→ Directions
Since only part of the material below is wanted, output exactly the lines from the one with "353C172 343 180" up to and including the one with "252C202 242 212".
———
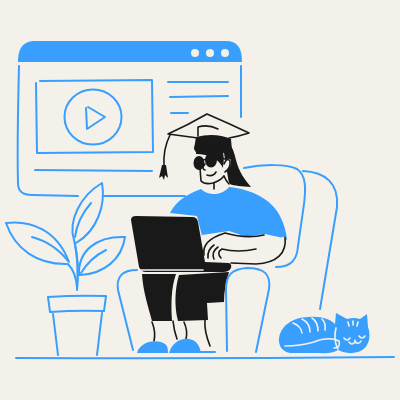
<!DOCTYPE html>
<html lang="en">
<head>
<meta charset="utf-8">
<title>Online learning at home</title>
<style>
:root { --paper: #f4f1eb; --blue: #389fff; --ink: #191919; }
html, body { margin: 0; background: var(--paper); overflow: hidden; }
svg { display: block; width: 400px; height: 400px; }
.line { fill: none; stroke: var(--blue); stroke-width: 2; stroke-linecap: round; stroke-linejoin: round; }
.ink-line { fill: none; stroke: var(--ink); stroke-width: 1.6; stroke-linecap: round; stroke-linejoin: round; }
.blue { fill: var(--blue); }
.ink { fill: var(--ink); }
.paper { fill: var(--paper); }
.paper-line { fill: none; stroke: var(--paper); stroke-width: 1.6; stroke-linecap: round; stroke-linejoin: round; }
</style>
</head>
<body>
<svg viewBox="0 0 400 400" role="img" aria-label="A student in a graduation cap sits in an armchair with a laptop, beside a video lesson window, a potted plant and a sleeping cat">
  <rect class="paper" width="400" height="400"/>

  <g id="video-window">
    <path class="blue" d="M18 62C18 49 22 41 36 41L226 41C237 41 242 47 242 62Z"/>
    <g class="paper">
      <circle cx="195" cy="53" r="4"/>
      <circle cx="210" cy="53" r="4"/>
      <circle cx="225" cy="53" r="4"/>
    </g>
    <path class="line" d="M19 66C18 108 17 146 18 183C18 192 23 195 32 195L78 196M102 196L185 196M241 66L241 117"/>
    <path class="line" d="M40 81L152 80L153 152L37 153L36 83"/>
    <path class="line" d="M35 170L152 171M168 82L228 82M170 97L228 96M171 113L188 113"/>
    <ellipse class="line" cx="93" cy="117" rx="28.5" ry="27.5"/>
    <path class="line" d="M86 108L87 129L105 117L88 107"/>
  </g>

  <g id="plant">
    <g class="line">
      <path class="paper" d="M77 289C79 270 77 252 74 240C68 221 80 196 102 183C106 205 97 231 76 243"/>
      <path d="M75 237C77 222 84 211 91 203"/>
      <path class="paper" d="M69 262C57 230 31 220 6 223C15 249 37 265 68 264Q76 272 77 288"/>
      <path d="M32 237Q54 243 68 261"/>
      <path class="paper" d="M79 275C78 251 96 236 125 237C122 259 104 274 80 275"/>
      <path d="M81 273Q90 258 106 250"/>
      <path d="M75 244Q79 266 77 290"/>
      <path d="M48 297Q77 295 106 296L104 311Q76 310 50 312Z"/>
      <path d="M53 314L58 355M102 313L97 355"/>
    </g>
  </g>

  <g id="armchair">
    <path class="line" d="M244 168C263 164 287 164 297 169C306 175 306 188 304 204L298 246C297 260 291 267 276 267"/>
    <path class="line" d="M303 171C325 172 339 183 337 207L320 309"/>
    <path class="line" d="M133 350L118 290C116 277 122 270 137 270"/>
  </g>

  <g id="student">
    <g id="legs">
      <path class="ink" d="M142 274L176 274C171 288 171 305 172 321L152 321C148 306 143 291 142 274Z"/>
      <path class="ink" d="M179 275L229 272C226 281 224 291 224 302L207 303L208 320L178 321C174 306 175 288 179 275Z"/>
      <path class="ink-line" d="M152 322Q156 332 154 341M173 321Q174 331 177 339M184 322Q188 331 186 339M205 320Q204 331 210 346"/>
    </g>
    <g id="slippers">
      <path class="blue" d="M137 353C139 344 151 339 161 342C168 344 168 349 168 353Z"/>
      <path class="blue" d="M169 353C172 343 180 338 189 339C197 340 200 347 201 353Z"/>
      <path class="line" d="M200 352L215 352"/>
    </g>
    <g id="body">
      <path class="blue" d="M170 213C176 201 187 194 201 189C208 196 222 196 229 187C252 189 272 200 280 216Q286 228 287 240Q277 236 265 234L249 236L202 236L197 216Z"/>
      <path class="paper" d="M202 235L229 231Q264 244 286 236C287 253 278 263 256 264L228 264L204 262Z"/>
      <path class="ink-line" d="M285 237C287 253 277 263 256 264L231 263"/>
      <path class="paper" d="M202 252C202 242 212 235 226 233L255 238C249 250 226 246 222 254Q224 260 228 263L204 262Z"/>
      <path class="ink-line" d="M204 255C202 244 212 237 225 233Q246 239 264 235M208 258Q207 250 214 245M214 259Q211 252 218 247M221 258Q216 252 222 249Q238 253 256 249"/>
    </g>
    <g id="head">
      <path class="ink" d="M194 149C196 139 205 135 216 137C231 139 234 151 236 160C239 172 245 180 251 187C242 186 234 186 230 184C224 176 227 168 222 157C212 160 199 159 194 149Z"/>
      <path class="paper" d="M196 151C205 153 217 151 224 153L229 184C225 194 208 195 202 188L202 181L198 169Z"/>
      <path class="ink" d="M196 145L222 147Q225 159 223 168Q216 154 196 154Z"/>
      <path class="ink-line" d="M200 168L201 181Q205 185 213 183Q220 181 224 176M214 183L214 189M205 164Q201 169 205 170M207 175Q213 177 216 172"/>
      <path class="paper" d="M223 165Q226 156 231 160Q232 168 225 172Z"/>
      <path class="ink-line" d="M224 164Q227 157 230 161Q231 168 225 172M224 176Q226 181 229 184"/>
      <ellipse class="ink" cx="199" cy="163" rx="5.5" ry="7"/>
      <ellipse class="ink" cx="211" cy="160" rx="6" ry="7.5"/>
      <path class="ink-line" d="M203 160L207 159M216 157L225 159"/>
    </g>
    <g id="graduation-cap">
      <path class="paper" d="M168 134L207 114L249 133L229 138Q212 132 198 137Z"/>
      <path class="ink-line" d="M168 134Q188 125 207 114Q228 123 249 133Q240 136 229 138M168 134L198 138"/>
      <path class="paper" d="M197 137Q195 131 198 126Q208 124 218 128L219 139Q208 134 197 137Z"/>
      <path class="ink-line" d="M198 136L198 127Q208 124 218 129"/>
      <path class="ink" d="M196 137Q215 132 231 139L232 151Q214 144 194 149Z"/>
      <path class="ink-line" d="M170 135Q163 149 164 166"/>
      <path class="ink" d="M162 165L166 165L168 178L165 175L164 180L162 176L159 178Z"/>
    </g>
    <g id="laptop">
      <path class="ink" d="M131 220Q131 216 136 216L192 217Q197 217 198 222L205 262L229 263Q232 264 231 268Q229 272 223 272L146 272Q141 272 139 267Z"/>
      <path class="paper-line" stroke-width="1" d="M140 270L203 270"/>
    </g>
  </g>

  <g id="armrest">
    <path class="paper" d="M226 352L226 289C226 275 232 268 247 268C263 268 271 274 270 287L257 352Z"/>
    <path class="line" d="M227 351L226 289C226 275 232 269 247 268C264 268 271 274 269 289L256 352"/>
  </g>

  <g id="cat">
    <path class="blue" d="M279 342C278 328 291 317 309 317C321 316 330 319 335 324L336 313L347 319Q354 317 360 319L367 314L368 327C372 338 368 349 358 352Q347 355 338 350Q331 354 320 353L290 353Q280 351 279 342Z"/>
    <g class="paper-line">
      <path d="M285 346Q300 346 314 342Q329 336 339 341Q341 348 334 348M338 349Q333 340 336 328"/>
      <path d="M293 323Q301 326 302 333M302 319Q310 323 310 332M312 318Q318 322 318 331M322 319Q326 323 325 330"/>
      <path d="M344 338Q347 342 350 338M359 336Q362 340 365 336M349 342Q352 346 355 342Q359 345 361 341M355 340L355 342"/>
      <path d="M348 322L349 326M353 321L353 325M358 322L357 326"/>
    </g>
  </g>

  <path id="floor" class="line" d="M16 358Q205 359 394 357"/>
</svg>
</body>
</html>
———
→ Your solution
      <path class="blue" d="M169 353C172 343 180 338 189 339C197 340 200 347 201 353Z"/>
      <path class="line" d="M200 352L215 352"/>
    </g>
    <g id="body">
      <path class="blue" d="M170 213C176 201 187 194 201 189C208 196 222 196 229 187C252 189 272 200 280 216Q286 228 287 240Q277 236 265 234L249 236L202 236L197 216Z"/>
      <path class="paper" d="M202 235L229 231Q264 244 286 236C287 253 278 263 256 264L228 264L204 262Z"/>
      <path class="ink-line" d="M285 237C287 253 277 263 256 264L231 263"/>
      <path class="paper" d="M202 252C202 242 212 235 226 233L255 238C249 250 226 246 222 254Q224 260 228 263L204 262Z"/>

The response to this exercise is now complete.